Work instructions: Copy out the data exactly as it appears, without a single image.

Stored data
________________________________________
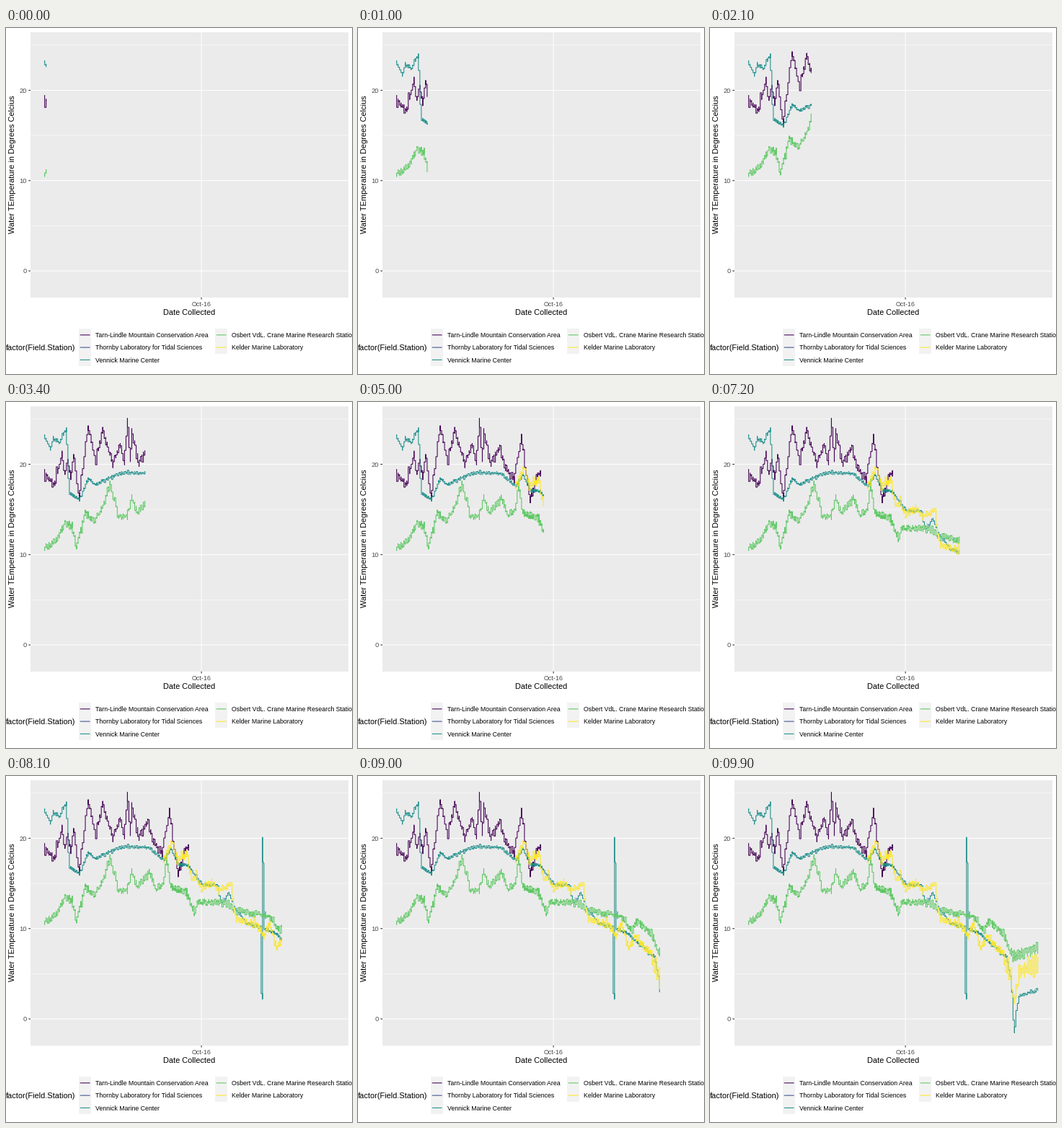
Animation, 480 px wide and 480 px high, one loop 10 s. Source, as a matplotlib script:

```python
import numpy as np
import matplotlib.pyplot as plt
from matplotlib.animation import FuncAnimation
from matplotlib.patches import Rectangle

SIZE, DPI = 480, 72
FRAMES, INTERVAL = 100, 100
DAYS_PER_FRAME = 2
X0, DX = 53.6, 2.015      # first day and day width, px
Y0, DY = 337.0, 12.53     # zero degrees and degree height, px

PURPLE, BLUE, TEAL, GREEN, YELLOW = (
    "#440154", "#3B528B", "#21908C", "#5DC863", "#FDE725")

plt.rcParams["font.family"] = "Liberation Sans"

# Turning points of each curve: (day, degrees)
MOUNTAIN = [(0, 18.9), (7, 17.8), (12, 21.1), (14, 19.1), (16, 20.3),
            (18, 18.6), (20, 20.8), (24, 16.3), (30, 24.2), (35, 20.4),
            (40, 23.8), (47, 20), (52, 22.2), (55, 20.3), (57, 25),
            (59, 20.6), (60, 23.7), (65, 20.1), (71, 21.9), (75, 19.6),
            (81, 18.3), (86, 23), (92, 16), (97, 18.8), (99, 18.9)]
CENTER = [(0, 23.2), (4, 21.6), (6, 22.9), (10, 22.4), (15, 24), (17, 16.8),
          (24, 16.1), (30, 18.4), (35, 17.8), (52, 19), (72, 19), (82, 17.6),
          (87, 18.9), (92, 17.2), (99, 17), (108, 14.9), (119, 14.8),
          (122, 12.8), (127, 14), (131, 12.2), (139, 10.6), (158, 9.6),
          (178, 6.8), (181, 4), (183, -1.4), (186, 2.5), (199, 3.2)]
STATION = [(0, 10.7), (8, 11.5), (14, 13.5), (19, 13.3), (22, 10.9),
           (28, 14.7), (34, 13.7), (40, 15.2), (45, 17.8), (51, 14.2),
           (57, 14.2), (60, 16.3), (64, 14.6), (72, 16.3), (77, 14.3),
           (82, 15), (84, 17.9), (87, 14.6), (98, 14.1), (103, 11.6),
           (105, 12.9), (126, 13), (131, 12), (155, 11.4), (162, 9.7),
           (165, 10.9), (175, 9.5), (182, 6.9), (199, 7.8)]
LABORATORY = [(82, 17.7), (88, 19.6), (92, 17.5), (98, 18.2), (101, 15.4),
              (104, 15.9), (108, 14.4), (115, 15.3), (120, 14.2), (128, 15),
              (132, 11.1), (146, 10.4), (151, 9.2), (155, 10.7), (160, 7.7),
              (164, 9.1), (175, 7.2), (180, 4.7), (183, 2), (187, 5.2),
              (199, 6.3)]


def px(day):
    return X0 + DX * day


def py(temp):
    return Y0 - DY * temp


def daily_readings(keys, swing, seed, tail=1):
    """Per day: first reading, the two extremes, last reading."""
    rng = np.random.default_rng(seed)
    kx, ky = np.transpose(keys)
    day = np.arange(kx[0], kx[-1] + 1)
    n = len(day)
    mean = np.interp(day, kx, ky)
    size = swing * np.where(day > 175, tail, 1)
    # a day starts where the one before it stopped
    edge = np.interp(np.append(day, day[-1] + 1) - 0.5, kx, ky)
    edge += np.append(size, size[-1]) * rng.normal(0, 0.7, n + 1)
    low = mean - size * rng.uniform(0, 1, n)
    high = mean + size * rng.uniform(0, 1, n)
    rising = edge[1:] > edge[:-1]
    temp = np.column_stack([edge[:-1], np.where(rising, low, high),
                            np.where(rising, high, low), edge[1:]])
    return day, temp


def with_glitch(readings, at):
    """A sensor fault: a plunge, then a leap, over three days."""
    day, temp = readings
    temp[at, 2:] = 2.8
    temp[at + 1] = 2.8, 2.2, 20.1, 17.5
    temp[at + 2, :2] = 17.2
    return day, temp


fig = plt.figure(figsize=(SIZE / DPI, SIZE / DPI), dpi=DPI, facecolor="white")
ax = fig.add_axes([0, 0, 1, 1])
ax.set_xlim(0, SIZE)
ax.set_ylim(SIZE, 0)
ax.axis("off")


def box(x, y, w, h, color):
    ax.add_patch(Rectangle((x, y), w, h, fc=color, ec="none", zorder=0))


def line(x, y, color, width=1.07, z=1):
    return ax.plot(x, y, color=color, lw=width, zorder=z, snap=False,
                   solid_capstyle="butt", solid_joinstyle="round")[0]


def label(x, y, s, size=8.8, color="black", ha="left", va="baseline", angle=0):
    ax.text(x, y, s, fontsize=size, color=color, ha=ha, va=va, rotation=angle)


def draw_panel():
    left, right, top, bottom = 34, 474.5, 5.5, 373.8
    tick, ink, grey = 2.75, "#333333", "#4D4D4D"
    box(left, top, right - left, bottom - top, "#EBEBEB")
    for t in (5, 15, 25):
        line([left, right], [py(t)] * 2, "white", 0.53)
    for t in (0, 10, 20):
        line([left, right], [py(t)] * 2, "white")
        line([left - tick, left], [py(t)] * 2, ink)
        label(29.2, py(t) + 3.2, str(t), 9.2, grey, "right")
    x = 271.1
    line([x, x], [top, bottom], "white")
    line([x, x], [bottom, bottom + tick], ink)
    label(x, 386, "Oct-16", 9, grey, "center")
    label(254.5, 398, "Date Collected", 11, ha="center")
    label(9.3, 189.4, "Water TEmperature in Degrees Celcius", 11,
          ha="center", va="center", angle=90)


def draw_legend():
    key = 17.28
    label(0, 447, "factor(Field.Station)", 11)
    columns = [
        (101, [("Tarn-Lindle Mountain Conservation Area", PURPLE),
               ("Thornby Laboratory for Tidal Sciences", BLUE),
               ("Vennick Marine Center", TEAL)]),
        (290, [("Osbert VdL. Crane Marine Research Station", GREEN),
               ("Kelder Marine Laboratory", YELLOW)])]
    for x, rows in columns:
        for i, (name, color) in enumerate(rows):
            y = 417.2 + i * key
            mid = y + key / 2
            box(x, y, key, key, "#F2F2F2")
            line([x + 1.7, x + key - 1.7], [mid, mid], color)
            label(x + 23, mid + 3.2, name)


draw_panel()
draw_legend()

series = [
    (PURPLE, daily_readings(MOUNTAIN, 0.4, 3)),
    (TEAL, with_glitch(daily_readings(CENTER, 0.2, 5), 149)),
    (GREEN, daily_readings(STATION, 0.42, 7, tail=1.6)),
    (YELLOW, daily_readings(LABORATORY, 0.45, 9, tail=2)),
]
traces = []
for z, (color, (day, temp)) in enumerate(series, 3):
    xs, ys = np.repeat(px(day), 4), py(temp).ravel()
    traces.append((line([], [], color, z=z), day[0], xs, ys))


def update(i):
    shown = DAYS_PER_FRAME * (i + 1)
    for trace, start, xs, ys in traces:
        n = 4 * int(max(0, shown - start))
        trace.set_data(xs[:n], ys[:n])
    return [t[0] for t in traces]


anim = FuncAnimation(fig, update, frames=FRAMES, interval=INTERVAL,
                     repeat=True, repeat_delay=0, blit=False)
plt.show()
```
________________________________________
Exercise answer:
Animation, 480 px wide and 480 px high, one loop 10 s. Source, as a matplotlib script:

```python
import numpy as np
import matplotlib.pyplot as plt
from matplotlib.animation import FuncAnimation
from matplotlib.patches import Rectangle

SIZE, DPI = 480, 72
FRAMES, INTERVAL = 100, 100
DAYS_PER_FRAME = 2
X0, DX = 53.6, 2.015      # first day and day width, px
Y0, DY = 337.0, 12.53     # zero degrees and degree height, px

PURPLE, BLUE, TEAL, GREEN, YELLOW = (
    "#440154", "#3B528B", "#21908C", "#5DC863", "#FDE725")

plt.rcParams["font.family"] = "Liberation Sans"

# Turning points of each curve: (day, degrees)
MOUNTAIN = [(0, 18.9), (7, 17.8), (12, 21.1), (14, 19.1), (16, 20.3),
            (18, 18.6), (20, 20.8), (24, 16.3), (30, 24.2), (35, 20.4),
            (40, 23.8), (47, 20), (52, 22.2), (55, 20.3), (57, 25),
            (59, 20.6), (60, 23.7), (65, 20.1), (71, 21.9), (75, 19.6),
            (81, 18.3), (86, 23), (92, 16), (97, 18.8), (99, 18.9)]
CENTER = [(0, 23.2), (4, 21.6), (6, 22.9), (10, 22.4), (15, 24), (17, 16.8),
          (24, 16.1), (30, 18.4), (35, 17.8), (52, 19), (72, 19), (82, 17.6),
          (87, 18.9), (92, 17.2), (99, 17), (108, 14.9), (119, 14.8),
          (122, 12.8), (127, 14), (131, 12.2), (139, 10.6), (158, 9.6),
          (178, 6.8), (181, 4), (183, -1.4), (186, 2.5), (199, 3.2)]
STATION = [(0, 10.7), (8, 11.5), (14, 13.5), (19, 13.3), (22, 10.9),
           (28, 14.7), (34, 13.7), (40, 15.2), (45, 17.8), (51, 14.2),
           (57, 14.2), (60, 16.3), (64, 14.6), (72, 16.3), (77, 14.3),
           (82, 15), (84, 17.9), (87, 14.6), (98, 14.1), (103, 11.6),
           (105, 12.9), (126, 13), (131, 12), (155, 11.4), (162, 9.7),
           (165, 10.9), (175, 9.5), (182, 6.9), (199, 7.8)]
LABORATORY = [(82, 17.7), (88, 19.6), (92, 17.5), (98, 18.2), (101, 15.4),
              (104, 15.9), (108, 14.4), (115, 15.3), (120, 14.2), (128, 15),
              (132, 11.1), (146, 10.4), (151, 9.2), (155, 10.7), (160, 7.7),
              (164, 9.1), (175, 7.2), (180, 4.7), (183, 2), (187, 5.2),
              (199, 6.3)]


def px(day):
    return X0 + DX * day


def py(temp):
    return Y0 - DY * temp


def daily_readings(keys, swing, seed, tail=1):
    """Per day: first reading, the two extremes, last reading."""
    rng = np.random.default_rng(seed)
    kx, ky = np.transpose(keys)
    day = np.arange(kx[0], kx[-1] + 1)
    n = len(day)
    mean = np.interp(day, kx, ky)
    size = swing * np.where(day > 175, tail, 1)
    # a day starts where the one before it stopped
    edge = np.interp(np.append(day, day[-1] + 1) - 0.5, kx, ky)
    edge += np.append(size, size[-1]) * rng.normal(0, 0.7, n + 1)
    low = mean - size * rng.uniform(0, 1, n)
    high = mean + size * rng.uniform(0, 1, n)
    rising = edge[1:] > edge[:-1]
    temp = np.column_stack([edge[:-1], np.where(rising, low, high),
                            np.where(rising, high, low), edge[1:]])
    return day, temp


def with_glitch(readings, at):
    """A sensor fault: a plunge, then a leap, over three days."""
    day, temp = readings
    temp[at, 2:] = 2.8
    temp[at + 1] = 2.8, 2.2, 20.1, 17.5
    temp[at + 2, :2] = 17.2
    return day, temp


fig = plt.figure(figsize=(SIZE / DPI, SIZE / DPI), dpi=DPI, facecolor="white")
ax = fig.add_axes([0, 0, 1, 1])
ax.set_xlim(0, SIZE)
ax.set_ylim(SIZE, 0)
ax.axis("off")


def box(x, y, w, h, color):
    ax.add_patch(Rectangle((x, y), w, h, fc=color, ec="none", zorder=0))


def line(x, y, color, width=1.07, z=1):
    return ax.plot(x, y, color=color, lw=width, zorder=z, snap=False,
                   solid_capstyle="butt", solid_joinstyle="round")[0]


def label(x, y, s, size=8.8, color="black", ha="left", va="baseline", angle=0):
    ax.text(x, y, s, fontsize=size, color=color, ha=ha, va=va, rotation=angle)


def draw_panel():
    left, right, top, bottom = 34, 474.5, 5.5, 373.8
    tick, ink, grey = 2.75, "#333333", "#4D4D4D"
    box(left, top, right - left, bottom - top, "#EBEBEB")
    for t in (5, 15, 25):
        line([left, right], [py(t)] * 2, "white", 0.53)
    for t in (0, 10, 20):
        line([left, right], [py(t)] * 2, "white")
        line([left - tick, left], [py(t)] * 2, ink)
        label(29.2, py(t) + 3.2, str(t), 9.2, grey, "right")
    x = 271.1
    line([x, x], [top, bottom], "white")
    line([x, x], [bottom, bottom + tick], ink)
    label(x, 386, "Oct-16", 9, grey, "center")
    label(254.5, 398, "Date Collected", 11, ha="center")
    label(9.3, 189.4, "Water TEmperature in Degrees Celcius", 11,
          ha="center", va="center", angle=90)


def draw_legend():
    key = 17.28
    label(0, 447, "factor(Field.Station)", 11)
    columns = [
        (101, [("Tarn-Lindle Mountain Conservation Area", PURPLE),
               ("Thornby Laboratory for Tidal Sciences", BLUE),
               ("Vennick Marine Center", TEAL)]),
        (290, [("Osbert VdL. Crane Marine Research Station", GREEN),
               ("Kelder Marine Laboratory", YELLOW)])]
    for x, rows in columns:
        for i, (name, color) in enumerate(rows):
            y = 417.2 + i * key
            mid = y + key / 2
            box(x, y, key, key, "#F2F2F2")
            line([x + 1.7, x + key - 1.7], [mid, mid], color)
            label(x + 23, mid + 3.2, name)


draw_panel()
draw_legend()

series = [
    (PURPLE, daily_readings(MOUNTAIN, 0.4, 3)),
    (TEAL, with_glitch(daily_readings(CENTER, 0.2, 5), 149)),
    (GREEN, daily_readings(STATION, 0.42, 7, tail=1.6)),
    (YELLOW, daily_readings(LABORATORY, 0.45, 9, tail=2)),
]
traces = []
for z, (color, (day, temp)) in enumerate(series, 3):
    xs, ys = np.repeat(px(day), 4), py(temp).ravel()
    traces.append((line([], [], color, z=z), day[0], xs, ys))


def update(i):
    shown = DAYS_PER_FRAME * (i + 1)
    for trace, start, xs, ys in traces:
        n = 4 * int(max(0, shown - start))
        trace.set_data(xs[:n], ys[:n])
    return [t[0] for t in traces]


anim = FuncAnimation(fig, update, frames=FRAMES, interval=INTERVAL,
                     repeat=True, repeat_delay=0, blit=False)
plt.show()
```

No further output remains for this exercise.